We first established a presence on YouTube in 2006, but didn’t go all-in until 2012. That is the difference between WatchMojo being a success or a mere footnote

In 2012, I wrote for Ten Ways YouTube Went From Pariah to Belle of the Ball for Mediapost (now behind a paywall; reposted in the Context is King archives here).

Fast forward a decade: today I read the LA Times piece on how YouTube exec Kerry Merryman helped change YouTube from a “Hollywood pariah to partner.” I won’t lie, if I do nothing else in my professional life, I will be happy and fulfilled in having recognized the revolutionary nature of YouTube (along with three other bets we made) and built a business on it.

There’s a lot of interesting excerpts in the LA Times article: for one, Merryman moved from a career in consultant to Netflix, and then to YouTube because “she didn’t want to be the person just creating the slides that helped someone else change their organization.” That echoes why I didn’t pursue a career in banking and consulting in 2000 and gravitated towards business… but wrt YouTube in particular, it’s crazy how back in 2012 when I wrote that (you can read the 10 reasons I cited them), some of the reasons were actually not even a reality then, but more embryonic seeds and largely, shifts in how YouTube was thinking six years after Google’s $1.65B acquisition). Today people ask me “how can I grow my presence on YouTube?” and often times my conclusion is to find a new platform to strike platform/format fit.

At a higher level, the real takeaway is whether “Being Too Early The Same As Being Wrong?”

When we launched in 2006, YouTube was one of many belligerents:

but I could see them lapping others for a few reasons:

But we didn’t actually go “all-in” on YouTube in 2006. In fact, we sheepishly treated YouTube as “just another distribution platform” in our hyper-distribution phase (shout out Tubemogul!)

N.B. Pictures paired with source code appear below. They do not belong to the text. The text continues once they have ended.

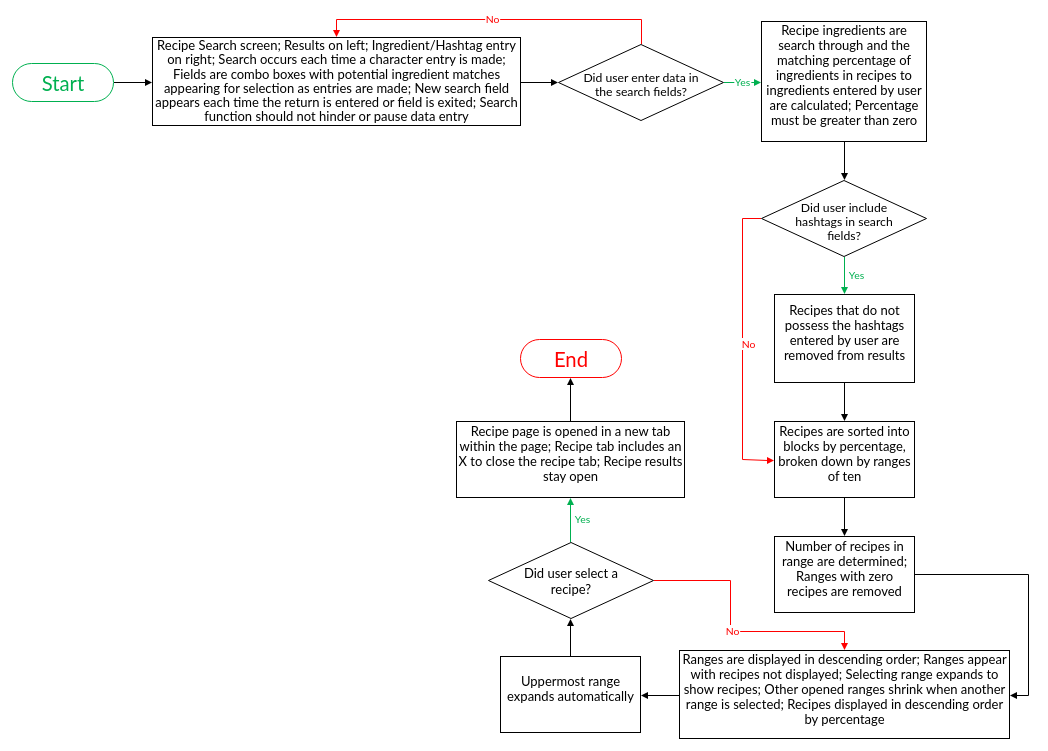
<!DOCTYPE html>
<html lang="en">
<head>
<meta charset="utf-8">
<title>Recipe search flowchart</title>
<style>
:root {
  --ink: #000;
  --yes: #00b050;
  --no: #f00;
  --paper: #fff;
}
* { box-sizing: border-box; margin: 0; }
html, body { width: 1048px; height: 751px; overflow: hidden; background: var(--paper); }
.flowchart {
  position: relative;
  width: 1048px;
  height: 751px;
  color: var(--ink);
  font: 13px/15px Lato, sans-serif;
  text-align: center;
}
.connectors { position: absolute; inset: 0; fill: none; stroke-width: 1; }
.flow { stroke: var(--ink); }
.flow-yes { stroke: var(--yes); }
.flow-no { stroke: var(--no); }
.tip { fill: var(--ink); }
.tip-yes { fill: var(--yes); }
.tip-no { fill: var(--no); }

.step, .decision, .terminal {
  position: absolute;
  display: flex;
  justify-content: center;
  white-space: nowrap;
}
.step { border: 1px solid var(--ink); }
.decision { width: 166px; height: 77px; align-items: center; line-height: 16px; }
.terminal {
  width: 102px;
  height: 39px;
  align-items: center;
  border: 1px solid;
  border-radius: 20px;
  font-size: 20.3px;
  line-height: 24px;
}
.start { left: 12px; top: 63px; color: var(--yes); }
.end { left: 520px; top: 339px; color: var(--no); }

.search-screen { left: 152px; top: 37px; width: 369px; height: 89px; line-height: 14.3px; }
.match { left: 761px; top: 21px; width: 166px; height: 121px; padding-top: 1px; }
.filter { left: 774px; top: 294px; width: 141px; height: 89px; padding-top: 8px; }
.sort { left: 774px; top: 421px; width: 141px; height: 77px; padding-top: 2px; }
.count { left: 774px; top: 536px; width: 141px; height: 77px; padding-top: 2px; }
.display { left: 679px; top: 650px; width: 331px; height: 89px; padding-top: 1px; }
.expand { left: 500px; top: 656px; width: 141px; height: 77px; padding-top: 17px; }
.open-page { left: 456px; top: 421px; width: 229px; height: 77px; padding-top: 2px; }

.has-data { left: 558px; top: 44px; padding-top: 4px; font-size: 12.2px; line-height: 14px; }
.has-hashtags { left: 761px; top: 180px; padding-top: 6px; font-size: 12.2px; line-height: 14px; }
.has-selection { left: 488px; top: 542px; }

.label {
  position: absolute;
  padding: 0 1px;
  background: var(--paper);
  font-size: 10.4px;
  line-height: 12px;
  transform: translate(-50%, -50%);
}
.yes { color: var(--yes); }
.no { color: var(--no); }
</style>
</head>
<body>
<main class="flowchart">
  <svg class="connectors" width="1048" height="751" viewBox="0 0 1048 751" aria-hidden="true">
    <defs>
      <path id="arrow" d="M0 0L-7 -3.5V3.5Z"/>
      <path id="diamond" d="M.5 38.5L83 .5L165.5 38.5L83 76.5Z"/>
    </defs>
    <g class="flow">
      <use href="#diamond" x="558" y="44"/>
      <use href="#diamond" x="761" y="180"/>
      <use href="#diamond" x="488" y="542"/>
      <path d="M114 82.5H146M521 82.5H552M844.5 142V174M844.5 383V415M844.5 498V530M915 574.5H1028.5V695.5H1016M679 695.5H648M570.5 656V625M570.5 421V384"/>
    </g>
    <path class="flow-yes" d="M724 82.5H756M844.5 257V288M570.5 542V504"/>
    <path class="flow-no" d="M641.5 44V19.5H336.5V31M761 218.5H742.5V459.5L768 460.5M654 580.5H730.5V631.5H844.5V644"/>
    <g class="tip">
      <use href="#arrow" transform="translate(152 82.5)"/>
      <use href="#arrow" transform="translate(558 82.5)"/>
      <use href="#arrow" transform="translate(844.5 180) rotate(90)"/>
      <use href="#arrow" transform="translate(844.5 421) rotate(90)"/>
      <use href="#arrow" transform="translate(844.5 536) rotate(90)"/>
      <use href="#arrow" transform="translate(1010 695.5) rotate(180)"/>
      <use href="#arrow" transform="translate(641 695.5) rotate(180)"/>
      <use href="#arrow" transform="translate(570.5 619) rotate(-90)"/>
      <use href="#arrow" transform="translate(570.5 378) rotate(-90)"/>
    </g>
    <g class="tip-yes">
      <use href="#arrow" transform="translate(761 82.5)"/>
      <use href="#arrow" transform="translate(844.5 294) rotate(90)"/>
      <use href="#arrow" transform="translate(570.5 498) rotate(-90)"/>
    </g>
    <g class="tip-no">
      <use href="#arrow" transform="translate(336.5 37) rotate(90)"/>
      <use href="#arrow" transform="translate(774 460.5)"/>
      <use href="#arrow" transform="translate(844.5 650) rotate(90)"/>
    </g>
  </svg>

  <div class="terminal start">Start</div>

  <div class="step search-screen">
    <p>Recipe Search screen; Results on left; Ingredient/Hashtag entry<br>on right; Search occurs each time a character entry is made;<br>Fields are combo boxes with potential ingredient matches<br>appearing for selection as entries are made; New search field<br>appears each time the return is entered or field is exited; Search<br>function should not hinder or pause data entry</p>
  </div>

  <div class="decision has-data">
    <p>Did user enter data in<br>the search fields?</p>
  </div>

  <div class="step match">
    <p>Recipe ingredients are<br>search through and the<br>matching percentage of<br>ingredients in recipes to<br>ingredients entered by user<br>are calculated; Percentage<br>must be greater than zero</p>
  </div>

  <div class="decision has-hashtags">
    <p>Did user include<br>hashtags in search<br>fields?</p>
  </div>

  <div class="step filter">
    <p>Recipes that do not<br>possess the hashtags<br>entered by user are<br>removed from results</p>
  </div>

  <div class="step sort">
    <p>Recipes are sorted into<br>blocks by percentage,<br>broken down by ranges<br>of ten</p>
  </div>

  <div class="step count">
    <p>Number of recipes in<br>range are determined;<br>Ranges with zero<br>recipes are removed</p>
  </div>

  <div class="step display">
    <p>Ranges are displayed in descending order; Ranges appear<br>with recipes not displayed; Selecting range expands to<br>show recipes; Other opened ranges shrink when another<br>range is selected; Recipes displayed in descending order<br>by percentage</p>
  </div>

  <div class="step expand">
    <p>Uppermost range<br>expands automatically</p>
  </div>

  <div class="decision has-selection">
    <p>Did user select a<br>recipe?</p>
  </div>

  <div class="step open-page">
    <p>Recipe page is opened in a new tab<br>within the page; Recipe tab includes an<br>X to close the recipe tab; Recipe results<br>stay open</p>
  </div>

  <div class="terminal end">End</div>

  <span class="label no" style="left:492.5px;top:19px">No</span>
  <span class="label yes" style="left:742.5px;top:82px">Yes</span>
  <span class="label yes" style="left:856.5px;top:275px">Yes</span>
  <span class="label no" style="left:748.5px;top:344px">No</span>
  <span class="label no" style="left:732.5px;top:631px">No</span>
  <span class="label yes" style="left:582.5px;top:519px">Yes</span>
</main>
</body>
</html>
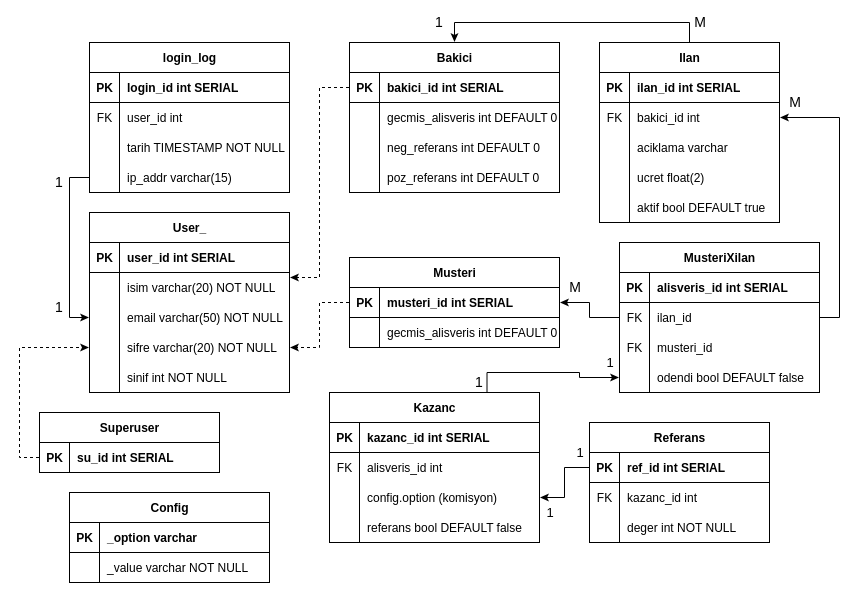
<!DOCTYPE html>
<html lang="tr">
<head>
<meta charset="utf-8">
<title>Entity relationship diagram</title>
<style>
:root { --paper: #fff; --ink: #000; }
* { box-sizing: border-box; margin: 0; }
html, body { width: 860px; height: 595px; overflow: hidden; background: var(--paper); }
.diagram {
  position: relative; width: 860px; height: 595px; overflow: hidden;
  color: var(--ink); font: 12px/14px "Liberation Sans", Arial, sans-serif;
}
.entity {
  position: absolute; left: var(--x); top: var(--y); width: var(--w);
  border: 1px solid var(--ink); border-bottom: 0; background: var(--paper);
}
.entity h2 {
  display: flex; align-items: center; justify-content: center;
  height: 30px; border-bottom: 1px solid var(--ink); font: inherit; font-weight: bold;
}
.field { display: grid; grid-template-columns: 30px 1fr; height: 30px; white-space: nowrap; }
.field > * { display: flex; align-items: center; }
.field b, .field i { font-weight: inherit; font-style: normal; justify-content: center; border-right: 1px solid var(--ink); }
.field span { padding-left: 7px; }
.primary { font-weight: bold; }
.primary, .field:last-child { border-bottom: 1px solid var(--ink); }
.relations { position: absolute; inset: 0; fill: none; stroke: var(--ink); }
.relations .dashed { stroke-dasharray: 3 3; }
.relations marker path { fill: var(--ink); }
.cardinality {
  position: absolute; left: var(--x); top: var(--y);
  transform: translate(-50%, -50%); font-size: 14px; line-height: 16px;
}
.small { font-size: 13px; }
</style>
</head>
<body>
<main class="diagram">
  <section class="entity" style="--x:89px;--y:42px;--w:201px">
    <h2>login_log</h2>
    <div class="field primary"><b>PK</b><span>login_id int SERIAL</span></div>
    <div class="field"><i>FK</i><span>user_id int</span></div>
    <div class="field"><i></i><span>tarih TIMESTAMP NOT NULL</span></div>
    <div class="field"><i></i><span>ip_addr varchar(15)</span></div>
  </section>

  <section class="entity" style="--x:89px;--y:212px;--w:201px">
    <h2>User_</h2>
    <div class="field primary"><b>PK</b><span>user_id int SERIAL</span></div>
    <div class="field"><i></i><span>isim varchar(20) NOT NULL</span></div>
    <div class="field"><i></i><span>email varchar(50) NOT NULL</span></div>
    <div class="field"><i></i><span>sifre varchar(20) NOT NULL</span></div>
    <div class="field"><i></i><span>sinif int NOT NULL</span></div>
  </section>

  <section class="entity" style="--x:39px;--y:412px;--w:181px">
    <h2>Superuser</h2>
    <div class="field primary"><b>PK</b><span>su_id int SERIAL</span></div>
  </section>

  <section class="entity" style="--x:69px;--y:492px;--w:201px">
    <h2>Config</h2>
    <div class="field primary"><b>PK</b><span>_option varchar</span></div>
    <div class="field"><i></i><span>_value varchar NOT NULL</span></div>
  </section>

  <section class="entity" style="--x:349px;--y:42px;--w:211px">
    <h2>Bakici</h2>
    <div class="field primary"><b>PK</b><span>bakici_id int SERIAL</span></div>
    <div class="field"><i></i><span>gecmis_alisveris int DEFAULT 0</span></div>
    <div class="field"><i></i><span>neg_referans int DEFAULT 0</span></div>
    <div class="field"><i></i><span>poz_referans int DEFAULT 0</span></div>
  </section>

  <section class="entity" style="--x:349px;--y:257px;--w:211px">
    <h2>Musteri</h2>
    <div class="field primary"><b>PK</b><span>musteri_id int SERIAL</span></div>
    <div class="field"><i></i><span>gecmis_alisveris int DEFAULT 0</span></div>
  </section>

  <section class="entity" style="--x:329px;--y:392px;--w:211px">
    <h2>Kazanc</h2>
    <div class="field primary"><b>PK</b><span>kazanc_id int SERIAL</span></div>
    <div class="field"><i>FK</i><span>alisveris_id int</span></div>
    <div class="field"><i></i><span>config.option (komisyon)</span></div>
    <div class="field"><i></i><span>referans bool DEFAULT false</span></div>
  </section>

  <section class="entity" style="--x:599px;--y:42px;--w:181px">
    <h2>Ilan</h2>
    <div class="field primary"><b>PK</b><span>ilan_id int SERIAL</span></div>
    <div class="field"><i>FK</i><span>bakici_id int</span></div>
    <div class="field"><i></i><span>aciklama varchar</span></div>
    <div class="field"><i></i><span>ucret float(2)</span></div>
    <div class="field"><i></i><span>aktif bool DEFAULT true</span></div>
  </section>

  <section class="entity" style="--x:619px;--y:242px;--w:201px">
    <h2>MusteriXilan</h2>
    <div class="field primary"><b>PK</b><span>alisveris_id int SERIAL</span></div>
    <div class="field"><i>FK</i><span>ilan_id</span></div>
    <div class="field"><i>FK</i><span>musteri_id</span></div>
    <div class="field"><i></i><span>odendi bool DEFAULT false</span></div>
  </section>

  <section class="entity" style="--x:589px;--y:422px;--w:181px">
    <h2>Referans</h2>
    <div class="field primary"><b>PK</b><span>ref_id int SERIAL</span></div>
    <div class="field"><i>FK</i><span>kazanc_id int</span></div>
    <div class="field"><i></i><span>deger int NOT NULL</span></div>
  </section>

  <svg class="relations" width="860" height="595" viewBox="0 0 860 595" aria-hidden="true">
    <defs>
      <marker id="arrow" markerWidth="10" markerHeight="10" refX="8" refY="5" orient="auto" markerUnits="userSpaceOnUse">
        <path stroke="none" d="M9 5 L0 1 L2 5 L0 9 Z"/>
      </marker>
    </defs>
    <g marker-end="url(#arrow)">
      <path d="M689.5 42 V22.5 H454.5 V41"/>
      <path d="M820 317.5 H839.5 V117.5 H781"/>
      <path d="M619 317.5 H589.5 V302.5 H561"/>
      <path d="M487 392 V372.5 H579.5 V377.5 H618"/>
      <path d="M589 467.5 H564.5 V497.5 H541"/>
      <path d="M89 177.5 H69.5 V317.5 H88"/>
    </g>
    <g class="dashed" marker-end="url(#arrow)">
      <path d="M349 87.5 H319.5 V277.5 H291"/>
      <path d="M349 302.5 H319.5 V347.5 H291"/>
      <path d="M39 457.5 H19.5 V347.5 H88"/>
    </g>
  </svg>

  <span class="cardinality" style="--x:439px;--y:22px">1</span>
  <span class="cardinality" style="--x:700px;--y:22px">M</span>
  <span class="cardinality" style="--x:795px;--y:102px">M</span>
  <span class="cardinality" style="--x:575px;--y:287px">M</span>
  <span class="cardinality" style="--x:59px;--y:182px">1</span>
  <span class="cardinality" style="--x:59px;--y:307px">1</span>
  <span class="cardinality" style="--x:479px;--y:382px">1</span>
  <span class="cardinality small" style="--x:610px;--y:363px">1</span>
  <span class="cardinality small" style="--x:580px;--y:453px">1</span>
  <span class="cardinality small" style="--x:550px;--y:513px">1</span>
</main>
</body>
</html>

It wasn’t until YouTube excluded us in their $100 million content pilot, that I paused and re-evaluated our strategy. I then, a bit like Rupert Murdoch (i.e. not necessarily first in market, but quick to mobilize), recognized the opportunity and decided to go all-in, issuing an internal “fatwa” of sorts and made it our preferred trading partner.

The reality was, many before us had gone all-in and were “one-trick” ponies on YouTube. We had wide distribution on the portals Yahoo, AOL, MSN and one of the first digital media producers on Hulu, but I knew that the audience was on YouTube and the economics would catch up. I would paraphrase Warren Buffett’s “you never know who’s swimming naked until the tide goes down,” inverting it to capture the reality that “if the audience is real, the economics would catch up,” because advertisers always follow the audience.

I sometimes wonder what would have happened had we married our original horizontal, wider editorial strategy properly on YouTube with (as per our original business plan) ArcadeMojo, FoodMojo, MdMojo, etc. but by the same token, the economics were so poor, that we may have also had to shut down in our money-losing phase from 2006-12.

Suffice to say, I’m beyond grateful for where we landed… but when I say success is a function of Vision, Ambition, Execution, Persistence, Luck, Timing, Focus, Resiliency – the timing is a reflection of my YouTube timing. In that sense, indeed being too early is the same as being wrong.

You can watch my Business Battleground analysis (where those snazzy images above were taken from) Rise of YouTube or see my Vidcon keynote on the evolution of YouTube below: